Please read the following texts:
- Atkins v. Virginia from Wikipedia (We did this in class, already.)
- The majority opinion, written by Justice Stevens of the Supreme Court of the United States (Yes! This one! Read this one!!!)
- The dissenting opinion, written by Justice Scalia of the Supreme Court of the United States (We will do this in class tomorrow, so don’t do it tonight. Still, it’s here if you are interested.)
If, for some reason, these links don’t work, please go to the handouts page of our website. They are listed there, all under “Atkins v. Virginia.”
These texts may be challenging for you, but you should that you can read the actual opinions handed down by the Supreme Court.
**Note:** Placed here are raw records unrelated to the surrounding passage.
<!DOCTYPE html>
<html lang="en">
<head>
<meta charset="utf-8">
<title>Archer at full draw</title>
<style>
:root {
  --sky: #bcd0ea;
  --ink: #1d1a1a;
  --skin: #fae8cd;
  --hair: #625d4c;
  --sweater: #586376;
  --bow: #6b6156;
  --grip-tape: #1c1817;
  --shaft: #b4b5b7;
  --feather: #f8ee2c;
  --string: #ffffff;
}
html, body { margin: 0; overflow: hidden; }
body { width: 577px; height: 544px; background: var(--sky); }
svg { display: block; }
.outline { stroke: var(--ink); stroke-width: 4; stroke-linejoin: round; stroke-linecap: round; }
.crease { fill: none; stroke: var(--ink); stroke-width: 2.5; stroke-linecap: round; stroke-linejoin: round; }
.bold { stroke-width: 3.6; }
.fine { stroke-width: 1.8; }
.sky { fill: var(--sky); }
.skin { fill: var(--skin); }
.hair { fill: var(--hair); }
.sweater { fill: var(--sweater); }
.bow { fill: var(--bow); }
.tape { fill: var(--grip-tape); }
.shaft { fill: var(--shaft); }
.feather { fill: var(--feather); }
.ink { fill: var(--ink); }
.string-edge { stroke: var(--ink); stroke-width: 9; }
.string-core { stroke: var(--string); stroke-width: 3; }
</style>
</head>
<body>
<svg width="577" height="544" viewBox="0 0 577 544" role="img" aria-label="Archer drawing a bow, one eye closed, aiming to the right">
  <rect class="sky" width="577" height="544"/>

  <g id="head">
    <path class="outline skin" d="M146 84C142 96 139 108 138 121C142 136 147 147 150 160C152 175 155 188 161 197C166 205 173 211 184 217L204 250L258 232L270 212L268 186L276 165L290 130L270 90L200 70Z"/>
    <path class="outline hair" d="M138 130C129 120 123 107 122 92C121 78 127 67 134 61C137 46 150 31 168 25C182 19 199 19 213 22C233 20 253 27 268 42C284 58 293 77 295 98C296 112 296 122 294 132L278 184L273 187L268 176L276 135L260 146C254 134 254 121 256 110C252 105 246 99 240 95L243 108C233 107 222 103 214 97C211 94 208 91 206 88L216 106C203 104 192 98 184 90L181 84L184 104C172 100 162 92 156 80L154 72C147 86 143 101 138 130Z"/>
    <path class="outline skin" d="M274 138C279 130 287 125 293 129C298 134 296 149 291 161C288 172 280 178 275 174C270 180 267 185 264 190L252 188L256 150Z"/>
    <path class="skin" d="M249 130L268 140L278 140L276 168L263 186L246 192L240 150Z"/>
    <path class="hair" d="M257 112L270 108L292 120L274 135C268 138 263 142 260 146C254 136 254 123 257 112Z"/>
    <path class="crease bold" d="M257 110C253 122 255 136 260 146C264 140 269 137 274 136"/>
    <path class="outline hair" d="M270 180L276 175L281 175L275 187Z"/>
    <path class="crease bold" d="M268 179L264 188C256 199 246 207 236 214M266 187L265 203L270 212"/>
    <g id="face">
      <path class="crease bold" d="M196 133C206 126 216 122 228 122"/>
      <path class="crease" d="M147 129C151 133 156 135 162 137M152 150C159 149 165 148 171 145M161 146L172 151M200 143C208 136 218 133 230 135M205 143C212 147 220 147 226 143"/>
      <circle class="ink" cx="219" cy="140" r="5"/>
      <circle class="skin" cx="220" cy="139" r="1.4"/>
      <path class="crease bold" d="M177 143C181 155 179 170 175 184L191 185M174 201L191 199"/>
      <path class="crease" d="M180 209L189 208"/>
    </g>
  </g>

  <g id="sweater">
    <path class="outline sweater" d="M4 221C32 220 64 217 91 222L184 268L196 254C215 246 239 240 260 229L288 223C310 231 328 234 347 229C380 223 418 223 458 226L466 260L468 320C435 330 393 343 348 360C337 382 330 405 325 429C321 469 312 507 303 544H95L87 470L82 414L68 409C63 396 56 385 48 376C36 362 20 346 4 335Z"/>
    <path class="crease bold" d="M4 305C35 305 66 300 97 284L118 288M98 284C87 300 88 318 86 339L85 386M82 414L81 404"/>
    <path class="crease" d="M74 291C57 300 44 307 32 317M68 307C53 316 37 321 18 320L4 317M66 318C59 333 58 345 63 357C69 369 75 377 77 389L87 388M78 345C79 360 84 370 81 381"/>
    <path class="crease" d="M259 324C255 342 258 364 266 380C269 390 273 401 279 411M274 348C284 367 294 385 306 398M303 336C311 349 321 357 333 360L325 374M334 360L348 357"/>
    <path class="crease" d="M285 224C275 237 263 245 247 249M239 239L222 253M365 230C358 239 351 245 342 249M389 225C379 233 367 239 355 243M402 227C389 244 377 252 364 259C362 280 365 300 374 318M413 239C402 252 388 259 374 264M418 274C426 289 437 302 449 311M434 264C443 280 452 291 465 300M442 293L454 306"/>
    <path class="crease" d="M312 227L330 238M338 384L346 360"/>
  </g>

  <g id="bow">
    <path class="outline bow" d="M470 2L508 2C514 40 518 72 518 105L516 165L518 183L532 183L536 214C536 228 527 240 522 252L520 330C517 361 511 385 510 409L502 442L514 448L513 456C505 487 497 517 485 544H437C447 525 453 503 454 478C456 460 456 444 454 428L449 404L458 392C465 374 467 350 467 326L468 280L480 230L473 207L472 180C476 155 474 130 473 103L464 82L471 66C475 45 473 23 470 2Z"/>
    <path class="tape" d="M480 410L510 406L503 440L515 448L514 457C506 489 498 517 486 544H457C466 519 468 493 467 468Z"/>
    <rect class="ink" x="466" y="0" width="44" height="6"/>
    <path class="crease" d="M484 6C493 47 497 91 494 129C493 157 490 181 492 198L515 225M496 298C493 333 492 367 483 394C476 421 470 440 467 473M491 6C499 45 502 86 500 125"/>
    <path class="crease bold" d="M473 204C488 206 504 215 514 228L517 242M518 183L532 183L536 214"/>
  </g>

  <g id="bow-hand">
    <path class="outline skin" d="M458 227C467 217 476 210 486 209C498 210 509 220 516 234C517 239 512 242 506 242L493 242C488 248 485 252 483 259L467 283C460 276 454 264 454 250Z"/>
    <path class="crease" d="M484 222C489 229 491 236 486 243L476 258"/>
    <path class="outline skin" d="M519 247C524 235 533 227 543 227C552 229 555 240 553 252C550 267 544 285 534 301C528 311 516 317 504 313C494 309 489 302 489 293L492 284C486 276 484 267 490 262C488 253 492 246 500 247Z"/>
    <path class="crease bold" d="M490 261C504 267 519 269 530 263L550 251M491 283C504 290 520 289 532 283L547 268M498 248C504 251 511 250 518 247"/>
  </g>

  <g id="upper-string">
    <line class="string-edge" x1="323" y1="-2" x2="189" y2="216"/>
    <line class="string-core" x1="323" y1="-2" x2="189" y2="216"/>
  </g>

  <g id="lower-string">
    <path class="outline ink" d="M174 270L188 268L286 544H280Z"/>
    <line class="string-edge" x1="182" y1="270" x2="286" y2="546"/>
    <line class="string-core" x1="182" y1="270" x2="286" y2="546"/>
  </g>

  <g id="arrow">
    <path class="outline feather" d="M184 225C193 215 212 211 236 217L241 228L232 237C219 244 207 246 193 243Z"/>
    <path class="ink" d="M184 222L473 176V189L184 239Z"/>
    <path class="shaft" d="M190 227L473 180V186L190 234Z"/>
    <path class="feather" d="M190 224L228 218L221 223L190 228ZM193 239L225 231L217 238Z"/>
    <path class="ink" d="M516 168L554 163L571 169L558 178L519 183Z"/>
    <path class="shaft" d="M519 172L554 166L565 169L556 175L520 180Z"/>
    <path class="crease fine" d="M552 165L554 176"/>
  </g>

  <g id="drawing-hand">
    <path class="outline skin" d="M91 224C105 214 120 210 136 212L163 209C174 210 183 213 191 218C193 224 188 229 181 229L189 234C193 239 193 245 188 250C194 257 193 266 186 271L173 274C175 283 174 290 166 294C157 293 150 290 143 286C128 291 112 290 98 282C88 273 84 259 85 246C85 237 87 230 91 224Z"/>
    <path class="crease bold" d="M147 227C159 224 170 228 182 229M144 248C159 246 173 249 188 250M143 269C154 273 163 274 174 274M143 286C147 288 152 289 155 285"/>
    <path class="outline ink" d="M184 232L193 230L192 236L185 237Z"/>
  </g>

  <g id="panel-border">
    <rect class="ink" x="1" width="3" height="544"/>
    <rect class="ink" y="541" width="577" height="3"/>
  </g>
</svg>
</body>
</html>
Not bad for 13 or 14-year-olds!
Remember the strategies we talked about in class: Notice when you are not understanding something. Knowing you have a problem is the first step to solving it! Talk to a friend about it. Read over any responses already posted here. They may help you understand more about the text even before you read it. Re-read. I often have to re-read difficult texts several times and even then I may not fully understand.
Here are some strategies that help me:
- I go back to where I last had a clue and re-read from there.
- If the text is really, really hard for me (as this one is, I must admit) I look over the whole thing and try to get a sense of organization of the text. Are there sections that have headings? If there are, I read it section by section keeping the heading in mind as a guide. If there is no heading or title, I try to think what the heading. might be if there were one.
- For the most difficult texts that I read I go paragraph by paragraph and think about (or even jot down) what the gist of each paragraph is. This is time consuming and rather annoying, but it works for me with really, really difficult non-fiction.
- TURN OFF THE NOISE! That means no computer open (if I’m not actually reading online), no music playing, no texting while you read. Multi-tasking is a myth. Difficult tasks require real concentration.
- Be kind to yourself. This is really hard stuff, and it’s your first time (I assume?) that you are reading actual legal documents. Do not get so frustrated that you scrunch the paper up and throw it across the room! Keep breathing. You’ll be fine.
For your written response here, please give your understanding of the case and Justice Stevens’ reasons for his opinion. Then, explain whether you agree or disagree with Justice Stevens or not. How would you find if you were on the Supreme Court?